* _Exercise brief_
Report back each line of the records that contains the string "position".
──────── Exercise data ────────
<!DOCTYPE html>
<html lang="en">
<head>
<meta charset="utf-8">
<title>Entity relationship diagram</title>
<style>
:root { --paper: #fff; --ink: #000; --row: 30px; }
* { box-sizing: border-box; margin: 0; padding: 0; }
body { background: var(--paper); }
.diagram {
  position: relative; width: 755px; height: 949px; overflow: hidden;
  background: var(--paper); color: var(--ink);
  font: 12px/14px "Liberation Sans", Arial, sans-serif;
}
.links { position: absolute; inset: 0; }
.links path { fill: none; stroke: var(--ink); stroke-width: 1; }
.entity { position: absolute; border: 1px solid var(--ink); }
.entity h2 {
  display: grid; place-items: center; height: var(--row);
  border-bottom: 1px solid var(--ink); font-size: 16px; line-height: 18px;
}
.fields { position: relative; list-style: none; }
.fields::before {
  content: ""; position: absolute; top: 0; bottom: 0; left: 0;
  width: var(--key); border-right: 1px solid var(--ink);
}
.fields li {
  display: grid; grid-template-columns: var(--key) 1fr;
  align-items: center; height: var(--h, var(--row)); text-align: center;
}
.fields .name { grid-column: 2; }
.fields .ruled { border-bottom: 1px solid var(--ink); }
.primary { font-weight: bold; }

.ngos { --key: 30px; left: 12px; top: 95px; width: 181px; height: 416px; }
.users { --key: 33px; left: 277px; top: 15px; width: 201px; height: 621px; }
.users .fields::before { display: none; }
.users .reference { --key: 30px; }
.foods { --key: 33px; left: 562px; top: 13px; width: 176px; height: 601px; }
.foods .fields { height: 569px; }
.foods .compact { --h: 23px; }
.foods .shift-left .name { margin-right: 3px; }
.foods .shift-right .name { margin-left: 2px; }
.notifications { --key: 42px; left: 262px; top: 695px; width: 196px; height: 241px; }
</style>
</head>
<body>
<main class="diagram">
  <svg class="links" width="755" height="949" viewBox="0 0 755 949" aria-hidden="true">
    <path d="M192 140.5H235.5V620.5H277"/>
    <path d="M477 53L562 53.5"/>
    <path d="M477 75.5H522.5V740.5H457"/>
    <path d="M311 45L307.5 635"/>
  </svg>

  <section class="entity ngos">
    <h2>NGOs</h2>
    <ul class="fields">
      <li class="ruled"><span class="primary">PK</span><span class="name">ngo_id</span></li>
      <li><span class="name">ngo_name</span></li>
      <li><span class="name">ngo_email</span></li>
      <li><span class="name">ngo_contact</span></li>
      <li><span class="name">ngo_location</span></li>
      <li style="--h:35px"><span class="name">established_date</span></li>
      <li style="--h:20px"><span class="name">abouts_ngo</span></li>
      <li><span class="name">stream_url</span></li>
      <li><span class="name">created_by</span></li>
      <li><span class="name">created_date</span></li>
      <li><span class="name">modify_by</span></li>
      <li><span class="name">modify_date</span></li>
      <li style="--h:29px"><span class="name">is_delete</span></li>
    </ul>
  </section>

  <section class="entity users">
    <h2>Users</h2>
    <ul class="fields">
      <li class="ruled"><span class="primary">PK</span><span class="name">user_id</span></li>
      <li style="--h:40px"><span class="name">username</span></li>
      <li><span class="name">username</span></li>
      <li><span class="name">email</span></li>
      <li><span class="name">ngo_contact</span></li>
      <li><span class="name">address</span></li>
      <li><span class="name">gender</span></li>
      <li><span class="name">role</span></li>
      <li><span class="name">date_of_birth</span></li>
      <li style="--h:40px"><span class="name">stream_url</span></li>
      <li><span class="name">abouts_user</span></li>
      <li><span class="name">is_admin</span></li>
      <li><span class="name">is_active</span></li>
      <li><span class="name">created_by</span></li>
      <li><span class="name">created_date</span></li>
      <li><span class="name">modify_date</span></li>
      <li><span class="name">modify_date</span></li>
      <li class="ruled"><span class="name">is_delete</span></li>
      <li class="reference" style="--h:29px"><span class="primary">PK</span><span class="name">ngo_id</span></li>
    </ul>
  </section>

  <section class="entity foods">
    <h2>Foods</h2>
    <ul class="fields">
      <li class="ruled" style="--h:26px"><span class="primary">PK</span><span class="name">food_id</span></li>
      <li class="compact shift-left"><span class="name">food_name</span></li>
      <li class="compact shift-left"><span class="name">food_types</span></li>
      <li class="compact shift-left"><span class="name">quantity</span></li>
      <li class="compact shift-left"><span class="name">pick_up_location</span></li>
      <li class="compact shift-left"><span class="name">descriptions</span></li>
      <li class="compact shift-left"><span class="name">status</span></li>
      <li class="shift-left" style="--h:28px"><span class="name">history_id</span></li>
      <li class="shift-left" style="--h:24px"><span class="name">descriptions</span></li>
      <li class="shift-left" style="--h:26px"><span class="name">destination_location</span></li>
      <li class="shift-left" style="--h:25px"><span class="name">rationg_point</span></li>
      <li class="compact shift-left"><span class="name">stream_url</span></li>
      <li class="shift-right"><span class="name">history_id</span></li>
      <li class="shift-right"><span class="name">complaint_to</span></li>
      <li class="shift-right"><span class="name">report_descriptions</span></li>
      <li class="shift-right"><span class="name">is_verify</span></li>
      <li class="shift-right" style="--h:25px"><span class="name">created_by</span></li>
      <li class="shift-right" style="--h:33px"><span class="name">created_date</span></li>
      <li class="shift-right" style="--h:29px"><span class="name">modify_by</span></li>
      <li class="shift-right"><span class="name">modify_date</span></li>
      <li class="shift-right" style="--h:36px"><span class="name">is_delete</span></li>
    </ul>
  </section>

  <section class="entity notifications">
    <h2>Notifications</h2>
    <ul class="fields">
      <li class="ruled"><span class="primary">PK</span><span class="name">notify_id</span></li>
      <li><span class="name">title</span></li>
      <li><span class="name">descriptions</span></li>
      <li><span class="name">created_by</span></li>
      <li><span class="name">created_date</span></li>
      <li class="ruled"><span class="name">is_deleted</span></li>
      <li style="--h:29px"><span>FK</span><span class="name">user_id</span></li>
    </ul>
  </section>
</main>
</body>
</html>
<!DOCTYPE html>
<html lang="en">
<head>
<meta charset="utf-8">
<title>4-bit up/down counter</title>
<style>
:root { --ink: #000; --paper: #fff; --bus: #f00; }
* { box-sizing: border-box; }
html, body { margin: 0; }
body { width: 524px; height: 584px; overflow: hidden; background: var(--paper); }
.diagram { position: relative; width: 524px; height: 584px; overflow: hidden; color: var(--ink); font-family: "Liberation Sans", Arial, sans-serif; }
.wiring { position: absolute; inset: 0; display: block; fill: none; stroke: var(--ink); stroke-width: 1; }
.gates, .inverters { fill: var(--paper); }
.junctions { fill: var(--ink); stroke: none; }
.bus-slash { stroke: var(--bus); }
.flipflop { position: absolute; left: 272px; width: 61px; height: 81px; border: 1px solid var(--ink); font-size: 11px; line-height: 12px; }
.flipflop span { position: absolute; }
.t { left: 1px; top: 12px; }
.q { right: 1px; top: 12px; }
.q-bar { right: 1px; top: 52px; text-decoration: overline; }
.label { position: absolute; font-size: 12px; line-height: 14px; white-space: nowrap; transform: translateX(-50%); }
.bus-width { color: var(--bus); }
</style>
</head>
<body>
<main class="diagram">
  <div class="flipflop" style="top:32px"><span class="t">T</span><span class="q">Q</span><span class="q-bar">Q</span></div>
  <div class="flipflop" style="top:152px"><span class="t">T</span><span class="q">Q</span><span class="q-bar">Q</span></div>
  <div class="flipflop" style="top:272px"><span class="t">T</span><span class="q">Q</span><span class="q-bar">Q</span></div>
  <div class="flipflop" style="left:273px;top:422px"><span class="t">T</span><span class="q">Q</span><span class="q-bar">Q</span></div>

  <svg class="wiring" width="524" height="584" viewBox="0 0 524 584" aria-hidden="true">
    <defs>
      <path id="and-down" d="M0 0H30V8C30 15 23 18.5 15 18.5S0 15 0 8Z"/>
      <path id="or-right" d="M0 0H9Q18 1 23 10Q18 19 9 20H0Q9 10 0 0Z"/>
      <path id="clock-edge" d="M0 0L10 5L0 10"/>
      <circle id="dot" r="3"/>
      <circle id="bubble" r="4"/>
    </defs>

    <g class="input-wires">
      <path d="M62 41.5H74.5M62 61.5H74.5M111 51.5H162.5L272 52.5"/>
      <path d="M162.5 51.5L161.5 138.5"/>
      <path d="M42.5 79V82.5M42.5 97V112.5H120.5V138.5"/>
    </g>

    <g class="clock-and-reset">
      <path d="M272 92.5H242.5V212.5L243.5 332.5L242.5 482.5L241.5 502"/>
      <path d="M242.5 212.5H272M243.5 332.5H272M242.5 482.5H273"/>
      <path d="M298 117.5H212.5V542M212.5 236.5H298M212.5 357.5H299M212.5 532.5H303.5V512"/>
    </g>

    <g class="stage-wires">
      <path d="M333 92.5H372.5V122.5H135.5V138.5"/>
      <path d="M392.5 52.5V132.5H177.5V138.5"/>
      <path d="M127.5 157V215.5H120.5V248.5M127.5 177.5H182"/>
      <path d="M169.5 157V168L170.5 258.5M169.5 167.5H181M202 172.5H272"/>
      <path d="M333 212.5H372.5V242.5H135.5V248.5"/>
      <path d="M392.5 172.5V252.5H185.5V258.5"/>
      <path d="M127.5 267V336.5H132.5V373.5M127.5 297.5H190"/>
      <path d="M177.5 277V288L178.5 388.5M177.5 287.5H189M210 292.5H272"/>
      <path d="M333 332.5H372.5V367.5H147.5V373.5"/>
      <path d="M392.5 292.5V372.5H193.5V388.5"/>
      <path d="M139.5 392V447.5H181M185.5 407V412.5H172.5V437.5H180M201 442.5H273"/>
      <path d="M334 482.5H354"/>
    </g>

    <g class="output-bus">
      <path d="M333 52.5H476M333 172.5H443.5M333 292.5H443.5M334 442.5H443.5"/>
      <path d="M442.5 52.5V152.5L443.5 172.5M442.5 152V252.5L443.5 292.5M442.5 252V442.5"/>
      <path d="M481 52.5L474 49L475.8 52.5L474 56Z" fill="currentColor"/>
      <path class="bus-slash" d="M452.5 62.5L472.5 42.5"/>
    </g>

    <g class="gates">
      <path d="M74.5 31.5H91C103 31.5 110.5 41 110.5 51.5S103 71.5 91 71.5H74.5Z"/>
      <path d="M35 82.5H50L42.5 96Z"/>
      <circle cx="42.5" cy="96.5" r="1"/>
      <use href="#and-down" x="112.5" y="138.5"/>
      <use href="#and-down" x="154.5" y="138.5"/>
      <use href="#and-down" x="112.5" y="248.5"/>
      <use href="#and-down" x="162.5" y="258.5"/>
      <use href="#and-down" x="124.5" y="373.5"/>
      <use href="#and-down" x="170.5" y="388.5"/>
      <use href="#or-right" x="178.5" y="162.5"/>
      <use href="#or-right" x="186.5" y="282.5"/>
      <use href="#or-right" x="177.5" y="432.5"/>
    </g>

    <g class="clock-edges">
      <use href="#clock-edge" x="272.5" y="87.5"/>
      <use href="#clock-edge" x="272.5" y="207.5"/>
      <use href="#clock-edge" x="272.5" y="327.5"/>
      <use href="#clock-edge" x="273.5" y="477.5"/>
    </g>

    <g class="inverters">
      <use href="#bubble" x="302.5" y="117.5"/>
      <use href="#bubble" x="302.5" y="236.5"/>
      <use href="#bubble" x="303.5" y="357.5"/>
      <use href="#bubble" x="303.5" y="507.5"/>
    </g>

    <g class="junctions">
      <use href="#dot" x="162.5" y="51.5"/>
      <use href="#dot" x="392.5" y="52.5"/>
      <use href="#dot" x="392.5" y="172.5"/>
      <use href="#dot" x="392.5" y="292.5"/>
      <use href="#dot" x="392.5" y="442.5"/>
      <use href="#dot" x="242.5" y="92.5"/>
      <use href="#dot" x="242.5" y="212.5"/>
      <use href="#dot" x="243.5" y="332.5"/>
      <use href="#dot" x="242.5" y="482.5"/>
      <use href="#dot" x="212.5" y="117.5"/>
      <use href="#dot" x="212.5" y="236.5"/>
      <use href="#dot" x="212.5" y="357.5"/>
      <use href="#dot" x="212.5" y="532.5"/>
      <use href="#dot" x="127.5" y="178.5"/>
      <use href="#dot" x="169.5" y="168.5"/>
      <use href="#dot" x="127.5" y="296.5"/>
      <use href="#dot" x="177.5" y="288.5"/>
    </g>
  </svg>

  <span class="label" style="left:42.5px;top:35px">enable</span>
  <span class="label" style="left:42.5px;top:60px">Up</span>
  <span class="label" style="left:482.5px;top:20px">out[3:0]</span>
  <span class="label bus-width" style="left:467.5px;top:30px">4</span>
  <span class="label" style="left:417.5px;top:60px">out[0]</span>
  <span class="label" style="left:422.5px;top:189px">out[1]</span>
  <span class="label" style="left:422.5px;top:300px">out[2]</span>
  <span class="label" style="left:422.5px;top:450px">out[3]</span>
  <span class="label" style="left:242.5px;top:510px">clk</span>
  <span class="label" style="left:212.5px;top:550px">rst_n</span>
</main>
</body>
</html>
────────
* _Expected answer_
  position: relative; width: 755px; height: 949px; overflow: hidden;
.links { position: absolute; inset: 0; }
.entity { position: absolute; border: 1px solid var(--ink); }
.fields { position: relative; list-style: none; }
  content: ""; position: absolute; top: 0; bottom: 0; left: 0;
.diagram { position: relative; width: 524px; height: 584px; overflow: hidden; color: var(--ink); font-family: "Liberation Sans", Arial, sans-serif; }
.wiring { position: absolute; inset: 0; display: block; fill: none; stroke: var(--ink); stroke-width: 1; }
.flipflop { position: absolute; left: 272px; width: 61px; height: 81px; border: 1px solid var(--ink); font-size: 11px; line-height: 12px; }
.flipflop span { position: absolute; }
.label { position: absolute; font-size: 12px; line-height: 14px; white-space: nowrap; transform: translateX(-50%); }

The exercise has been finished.